The vet came to see Red in the afternoon. This was a vet I've never used before - they're a regular vet practice but also a referral clinic with a particular expertise in lameness evaluations and surgery. I liked the vet - she was very quiet and thorough - my older daughter also likes her which was a strong recommendation. She did a very careful examination of his whole body, not just of the left hind which was the leg we were concerned about. She noted that his back was very strong. I lunged Red and he looked better than he has since his injury last June - just the slightest short striding on the left hind - it's just like when you make an appointment with the vet or doctor - things seem to always be getting better at that point. The vet hoof tested - she said his feet were excellent, with large, properly flexible frogs, and did flexions of the joints on all four legs, to guage his reactivity and also make sure we weren't overlooking something - he had a slight reaction to both the left and right hock flexions and also the right front lower flexions - coffin and pastern joints. But the change in his gait was slight, and even after the flexions he looked quite good. I was very pleased with how patient Red was with all the fussing, poking and pulling, some of which must have been uncomfortable - he's come a long way and it was clear he was cooperating because it was important to me and he's now cooperative by default, instead of the other way around.

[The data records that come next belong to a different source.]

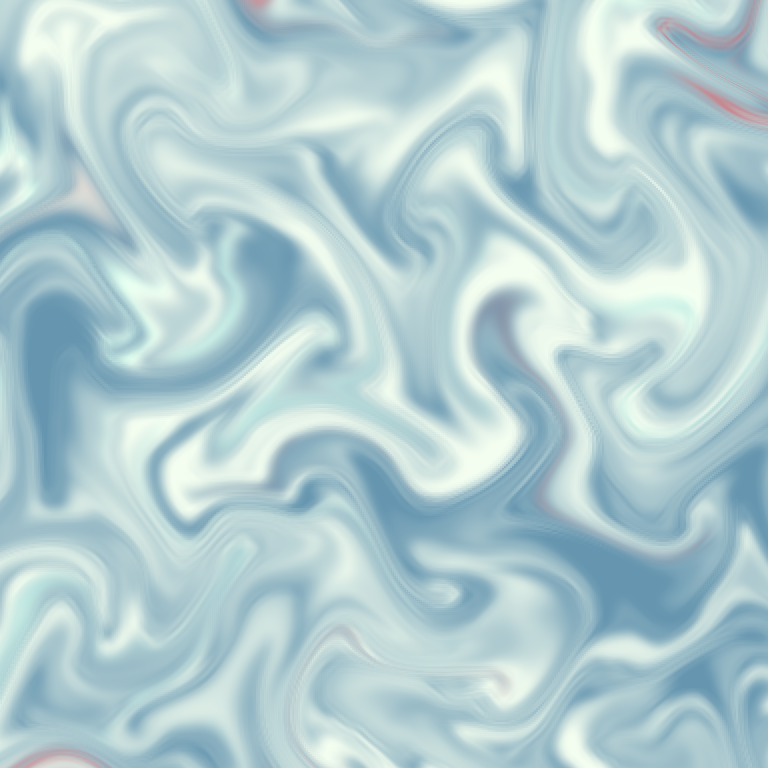
This texture is drawn by a WebGL 2 fragment shader. Its source:

```glsl
#version 300 es
precision highp float;
// Soft marbled ink: pale blue filaments folded by a swirling flow, with rare red threads.

uniform vec2 u_resolution;
out vec4 fragColor;

vec2 gradientAt(vec2 cell) {
  float angle = 6.2832 * fract(sin(dot(cell, vec2(127.1, 311.7))) * 43758.5453);
  return vec2(cos(angle), sin(angle));
}

// Gradient noise, centred on zero
float noise(vec2 p) {
  vec2 i = floor(p), f = p - i;
  vec2 w = f * f * f * (f * (f * 6.0 - 15.0) + 10.0);
  float a = dot(gradientAt(i), f);
  float b = dot(gradientAt(i + vec2(1, 0)), f - vec2(1, 0));
  float c = dot(gradientAt(i + vec2(0, 1)), f - vec2(0, 1));
  float d = dot(gradientAt(i + vec2(1, 1)), f - vec2(1, 1));
  return mix(mix(a, b, w.x), mix(c, d, w.x), w.y);
}

// Divergence-free velocity from a noise stream function
vec2 curl(vec2 p) {
  float e = 0.02;
  float n = noise(p);
  return vec2(noise(p + vec2(0, e)) - n, n - noise(p + vec2(e, 0))) / e;
}

// Carry a point through several successive flows, stretching and folding the plane
vec2 advect(vec2 p) {
  for (int stage = 0; stage < 3; stage++) {
    vec2 seed = vec2(17.3, 9.1) * float(stage + 1);
    for (int i = 0; i < 4; i++) {
      p += 0.031 * curl(p * 4.4 + seed);
      p += 0.005 * curl(p * 9.0 - seed);
    }
  }
  return p;
}

// Noise layer that fades where the flow squeezes it too thin
float layer(vec2 q, float frequency, float stretch) {
  float squeeze = stretch * frequency * 0.009;
  return noise(q * frequency + frequency * 5.7) * exp(-squeeze * squeeze);
}

vec3 ink(vec2 uv, float size) {
  vec2 q = advect(uv);
  float stretch = size * max(length(dFdx(q)), length(dFdy(q)));

  // Ink tone: broad bands with finer filaments
  float tone = layer(q, 4.4, stretch) + 0.7 * layer(q, 10.0, stretch);
  tone += 0.35 * noise(uv * 2.3 + 41.0);
  tone = clamp(tone / 0.2 + 0.2, -2.3, 2.1);
  vec3 color = vec3(0.69, 0.80, 0.82) + vec3(0.128, 0.094, 0.058) * tone;

  // Faint aqua tint in the lighter ink
  float aqua = smoothstep(0.15, 0.5, noise(q * 6.0 + 73.0)) * smoothstep(-0.5, 1.0, tone);
  color += aqua * vec3(-0.06, 0.02, 0.01);

  // Sparse red threads
  float thread = 1.0 - smoothstep(0.0, 0.13, abs(noise(q * 2.5 + 29.0)));
  float gate = smoothstep(0.12, 0.3, noise(q * 1.7 + 57.0));
  return mix(color, vec3(0.88, 0.38, 0.41), thread * gate);
}

void main() {
  float size = min(u_resolution.x, u_resolution.y);
  vec2 uv = gl_FragCoord.xy / size;

  // Soft focus: the centre and four diagonal neighbours
  vec3 color = 2.0 * ink(uv, size);
  for (int i = 0; i < 4; i++) {
    vec2 corner = vec2(i & 1, i >> 1) * 2.0 - 1.0;
    color += ink(uv + 0.006 * corner, size);
  }
  fragColor = vec4(color / 6.0, 1.0);
}
```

The vet also palpated every joint and structure in all four legs, not just the leg of main concern. The only things she noted were some fluid on the inside of the lower hock joint on the left hind, and a muscular protuberance on the point of his left butt. The first means that he has some hock arthritis going on and that the lower hock joint on the left hind is slightly irritated - I'm to massage Surpass cream into the insides of both lower hock joints daily for two weeks which should help bring down the inflammation. The butt issue means he may have torn a muscle there - this is the same area where he had tightness and soreness that my chiropractor identified. Both my chirorpractor and the new vet said he may have adhesions there and that the pressure point massage I've been doing should be very helpful. As adhesions break, he may have a few days afterwards when he's a bit sorer. She says he may need hock injections in the future, but not yet. I liked her conservative approach, and the fact that she has training in alternative therapies - accupuncture - she approves of chiropractic and I heard her discussing the use of herbal as well as conventional therapies with another owner whose horse was being checked over. She also liked that we kept him in full turnout during his recovery.
The best news is we're to keep on doing what we're doing, in addition to the Surpass and the massage. I'm to ride him, and after a thorough - 15 minutes or so - walk warm up, we're to trot as much as he is fit enough for and comfortable with. As long as he's not getting worse, or getting sorer during our work sessions, that's the plan. I'm to use my judgement, and Red will tell me how much work is OK. We'll see where we are after two weeks, but I'm very hopeful, particularly seeing how well he was moving today.
And to finish off a very good day, I had an outstanding ride on Pie - he was forward, and soft, his bending to the right was much better, and his canter work was the best yet.
A good day with horses, indeed!